Exercise directions
Among the lines below, keep only those from the one containing "relative; width: 322px;" through the one containing "center; height: 31px;", and reproduce them exactly.

Entries provided
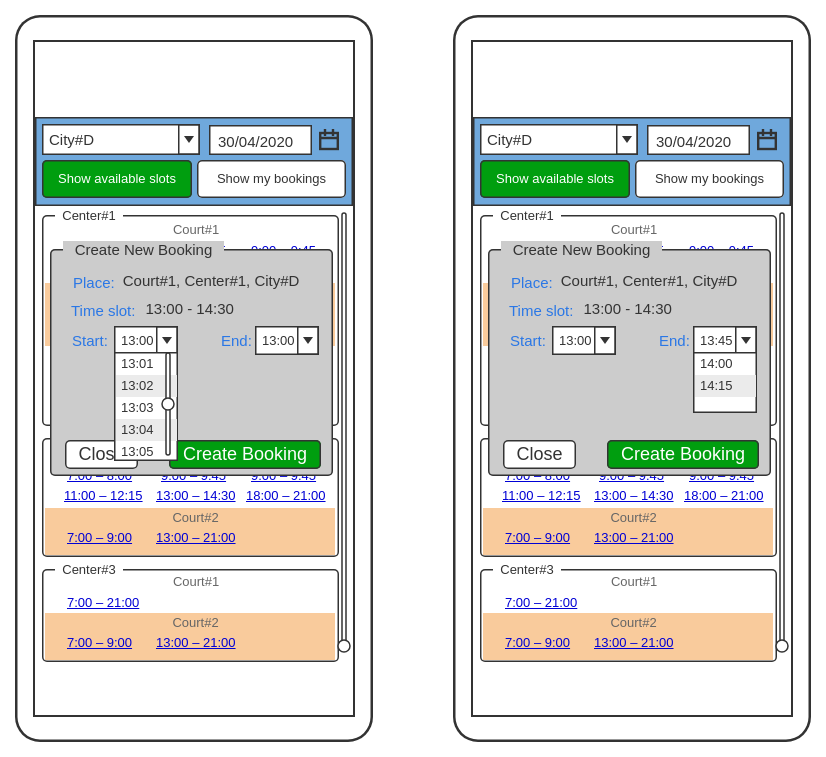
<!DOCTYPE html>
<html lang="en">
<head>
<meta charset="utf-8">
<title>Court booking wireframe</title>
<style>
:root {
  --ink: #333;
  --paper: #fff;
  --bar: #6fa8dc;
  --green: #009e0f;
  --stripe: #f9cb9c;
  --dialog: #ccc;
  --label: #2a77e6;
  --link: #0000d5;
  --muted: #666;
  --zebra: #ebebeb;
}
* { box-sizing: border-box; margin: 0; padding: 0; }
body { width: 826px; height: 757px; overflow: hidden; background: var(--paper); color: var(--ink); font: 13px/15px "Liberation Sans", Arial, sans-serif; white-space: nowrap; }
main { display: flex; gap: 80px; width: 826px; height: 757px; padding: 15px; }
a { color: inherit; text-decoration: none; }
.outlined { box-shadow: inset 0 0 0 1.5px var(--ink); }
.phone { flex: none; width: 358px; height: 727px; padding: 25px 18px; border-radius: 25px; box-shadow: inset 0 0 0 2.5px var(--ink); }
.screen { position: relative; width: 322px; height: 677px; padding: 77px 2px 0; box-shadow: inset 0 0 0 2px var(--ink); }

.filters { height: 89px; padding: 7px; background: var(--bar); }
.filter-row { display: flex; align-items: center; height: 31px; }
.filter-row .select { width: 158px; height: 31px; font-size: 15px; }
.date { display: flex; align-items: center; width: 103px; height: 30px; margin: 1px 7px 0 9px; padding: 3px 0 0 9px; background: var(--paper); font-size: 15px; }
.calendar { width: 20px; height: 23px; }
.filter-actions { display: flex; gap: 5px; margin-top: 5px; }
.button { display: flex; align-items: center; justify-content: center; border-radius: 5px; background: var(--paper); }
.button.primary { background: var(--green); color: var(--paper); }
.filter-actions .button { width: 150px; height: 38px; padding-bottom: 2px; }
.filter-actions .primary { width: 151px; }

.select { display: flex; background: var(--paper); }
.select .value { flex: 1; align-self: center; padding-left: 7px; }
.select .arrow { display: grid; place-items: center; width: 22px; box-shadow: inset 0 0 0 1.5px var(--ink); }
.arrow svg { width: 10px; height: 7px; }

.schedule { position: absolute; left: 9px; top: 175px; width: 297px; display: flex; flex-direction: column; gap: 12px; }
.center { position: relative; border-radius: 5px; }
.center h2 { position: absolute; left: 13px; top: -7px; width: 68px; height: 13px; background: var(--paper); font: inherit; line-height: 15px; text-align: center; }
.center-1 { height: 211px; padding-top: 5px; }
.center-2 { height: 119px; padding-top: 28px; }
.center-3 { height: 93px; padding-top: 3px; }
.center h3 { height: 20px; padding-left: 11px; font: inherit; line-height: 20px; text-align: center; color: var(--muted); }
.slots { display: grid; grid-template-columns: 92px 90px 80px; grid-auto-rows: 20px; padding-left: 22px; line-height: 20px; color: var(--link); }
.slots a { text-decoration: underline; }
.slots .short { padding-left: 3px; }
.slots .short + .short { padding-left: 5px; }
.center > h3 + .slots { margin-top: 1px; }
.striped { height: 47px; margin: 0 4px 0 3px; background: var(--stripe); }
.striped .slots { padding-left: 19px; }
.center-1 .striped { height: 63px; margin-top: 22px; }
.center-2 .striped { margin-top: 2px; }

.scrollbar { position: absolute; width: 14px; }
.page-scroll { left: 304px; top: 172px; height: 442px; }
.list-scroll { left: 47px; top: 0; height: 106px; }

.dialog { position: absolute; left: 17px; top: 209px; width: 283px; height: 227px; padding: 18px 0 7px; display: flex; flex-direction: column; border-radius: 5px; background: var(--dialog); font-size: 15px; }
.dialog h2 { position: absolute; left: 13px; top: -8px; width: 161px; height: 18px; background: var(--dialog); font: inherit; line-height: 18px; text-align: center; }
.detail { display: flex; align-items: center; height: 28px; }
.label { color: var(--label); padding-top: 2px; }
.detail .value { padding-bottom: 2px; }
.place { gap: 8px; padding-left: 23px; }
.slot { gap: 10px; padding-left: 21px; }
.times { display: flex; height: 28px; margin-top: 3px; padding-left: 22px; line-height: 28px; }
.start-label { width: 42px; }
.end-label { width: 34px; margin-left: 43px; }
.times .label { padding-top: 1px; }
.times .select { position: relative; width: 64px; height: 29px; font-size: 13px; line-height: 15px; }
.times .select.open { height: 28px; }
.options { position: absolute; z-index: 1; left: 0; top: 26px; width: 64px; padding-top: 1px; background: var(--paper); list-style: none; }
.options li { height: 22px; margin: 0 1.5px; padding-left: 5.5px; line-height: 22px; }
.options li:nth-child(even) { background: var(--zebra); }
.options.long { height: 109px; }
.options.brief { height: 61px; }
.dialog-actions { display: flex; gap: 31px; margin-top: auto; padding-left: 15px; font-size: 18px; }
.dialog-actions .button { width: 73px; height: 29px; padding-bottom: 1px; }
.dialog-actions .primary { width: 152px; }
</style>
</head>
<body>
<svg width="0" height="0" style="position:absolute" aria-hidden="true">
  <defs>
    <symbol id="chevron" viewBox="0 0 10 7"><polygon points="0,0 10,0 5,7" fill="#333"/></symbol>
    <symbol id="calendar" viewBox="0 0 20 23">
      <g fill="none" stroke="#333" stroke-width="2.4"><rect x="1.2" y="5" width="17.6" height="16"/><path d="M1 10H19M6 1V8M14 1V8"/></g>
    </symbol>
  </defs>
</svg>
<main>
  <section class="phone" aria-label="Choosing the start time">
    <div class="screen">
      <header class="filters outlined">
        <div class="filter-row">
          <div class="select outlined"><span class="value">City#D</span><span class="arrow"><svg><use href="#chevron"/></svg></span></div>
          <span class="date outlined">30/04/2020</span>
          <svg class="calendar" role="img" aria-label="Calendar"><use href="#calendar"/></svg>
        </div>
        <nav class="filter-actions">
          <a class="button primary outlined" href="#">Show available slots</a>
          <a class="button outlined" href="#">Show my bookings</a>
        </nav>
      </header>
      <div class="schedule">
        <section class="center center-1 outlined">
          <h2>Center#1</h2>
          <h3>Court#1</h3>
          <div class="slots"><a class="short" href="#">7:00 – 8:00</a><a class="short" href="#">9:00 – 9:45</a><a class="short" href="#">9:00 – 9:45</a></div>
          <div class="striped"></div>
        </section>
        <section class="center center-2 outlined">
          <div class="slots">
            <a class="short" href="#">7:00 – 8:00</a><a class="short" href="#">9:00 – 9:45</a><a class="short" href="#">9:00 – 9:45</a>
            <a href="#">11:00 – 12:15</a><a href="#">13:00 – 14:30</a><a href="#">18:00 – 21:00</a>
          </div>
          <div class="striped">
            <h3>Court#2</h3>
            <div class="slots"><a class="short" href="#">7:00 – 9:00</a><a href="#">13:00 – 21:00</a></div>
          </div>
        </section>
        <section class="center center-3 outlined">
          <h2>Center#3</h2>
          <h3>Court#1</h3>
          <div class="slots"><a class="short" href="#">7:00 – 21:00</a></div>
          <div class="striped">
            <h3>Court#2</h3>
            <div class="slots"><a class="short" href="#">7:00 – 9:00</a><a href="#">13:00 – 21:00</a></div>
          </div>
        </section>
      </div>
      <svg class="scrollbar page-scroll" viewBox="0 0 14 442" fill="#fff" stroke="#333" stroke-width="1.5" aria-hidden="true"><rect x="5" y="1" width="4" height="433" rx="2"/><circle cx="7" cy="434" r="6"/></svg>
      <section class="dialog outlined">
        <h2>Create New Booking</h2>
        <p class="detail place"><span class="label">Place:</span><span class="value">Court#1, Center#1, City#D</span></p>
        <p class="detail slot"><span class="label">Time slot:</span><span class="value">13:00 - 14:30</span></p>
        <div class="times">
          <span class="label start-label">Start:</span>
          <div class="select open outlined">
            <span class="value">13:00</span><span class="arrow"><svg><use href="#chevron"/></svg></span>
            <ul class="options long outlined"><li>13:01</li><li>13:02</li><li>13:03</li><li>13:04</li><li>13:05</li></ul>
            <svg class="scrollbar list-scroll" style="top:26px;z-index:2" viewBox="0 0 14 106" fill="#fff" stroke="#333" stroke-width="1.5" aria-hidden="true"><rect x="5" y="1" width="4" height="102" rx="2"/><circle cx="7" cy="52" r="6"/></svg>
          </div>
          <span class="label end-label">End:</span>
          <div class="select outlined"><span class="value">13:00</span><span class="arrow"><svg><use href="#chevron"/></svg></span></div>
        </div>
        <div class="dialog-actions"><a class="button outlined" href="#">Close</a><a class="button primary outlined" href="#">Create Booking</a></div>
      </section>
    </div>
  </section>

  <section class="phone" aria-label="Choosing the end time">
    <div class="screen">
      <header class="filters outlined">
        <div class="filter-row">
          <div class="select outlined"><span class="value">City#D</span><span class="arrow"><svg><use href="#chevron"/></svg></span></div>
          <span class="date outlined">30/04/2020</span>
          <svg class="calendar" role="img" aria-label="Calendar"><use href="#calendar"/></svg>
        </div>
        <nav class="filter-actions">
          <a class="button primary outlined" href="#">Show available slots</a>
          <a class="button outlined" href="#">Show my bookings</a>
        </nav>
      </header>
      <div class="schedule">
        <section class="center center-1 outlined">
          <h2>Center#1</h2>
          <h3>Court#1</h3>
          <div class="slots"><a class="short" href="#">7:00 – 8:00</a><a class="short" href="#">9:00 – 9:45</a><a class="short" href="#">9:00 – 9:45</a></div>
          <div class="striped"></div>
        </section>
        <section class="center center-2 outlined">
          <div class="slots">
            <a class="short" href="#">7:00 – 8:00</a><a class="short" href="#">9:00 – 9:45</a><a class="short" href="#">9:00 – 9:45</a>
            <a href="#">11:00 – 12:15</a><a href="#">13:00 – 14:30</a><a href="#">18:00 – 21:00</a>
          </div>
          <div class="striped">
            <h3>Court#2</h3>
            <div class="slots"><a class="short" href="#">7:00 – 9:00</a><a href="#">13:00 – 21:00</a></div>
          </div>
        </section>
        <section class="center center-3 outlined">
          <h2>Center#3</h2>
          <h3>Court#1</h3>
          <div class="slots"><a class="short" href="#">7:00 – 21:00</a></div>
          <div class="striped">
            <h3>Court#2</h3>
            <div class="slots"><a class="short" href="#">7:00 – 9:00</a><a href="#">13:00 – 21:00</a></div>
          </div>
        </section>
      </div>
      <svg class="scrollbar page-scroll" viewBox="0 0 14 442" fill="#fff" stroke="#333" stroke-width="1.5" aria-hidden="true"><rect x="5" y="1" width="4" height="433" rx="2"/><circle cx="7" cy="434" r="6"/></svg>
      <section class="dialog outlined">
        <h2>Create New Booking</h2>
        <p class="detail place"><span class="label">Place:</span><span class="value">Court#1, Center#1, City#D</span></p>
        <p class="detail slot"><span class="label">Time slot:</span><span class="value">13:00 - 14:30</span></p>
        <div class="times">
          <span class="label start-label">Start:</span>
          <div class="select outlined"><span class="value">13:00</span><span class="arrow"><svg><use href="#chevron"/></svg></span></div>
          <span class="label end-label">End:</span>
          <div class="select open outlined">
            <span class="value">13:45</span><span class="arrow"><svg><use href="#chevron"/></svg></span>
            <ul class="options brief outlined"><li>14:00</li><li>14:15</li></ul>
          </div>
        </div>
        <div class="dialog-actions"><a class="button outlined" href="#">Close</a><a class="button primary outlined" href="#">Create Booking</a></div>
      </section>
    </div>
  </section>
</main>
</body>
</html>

Solution to the problem
.screen { position: relative; width: 322px; height: 677px; padding: 77px 2px 0; box-shadow: inset 0 0 0 2px var(--ink); }

.filters { height: 89px; padding: 7px; background: var(--bar); }
.filter-row { display: flex; align-items: center; height: 31px; }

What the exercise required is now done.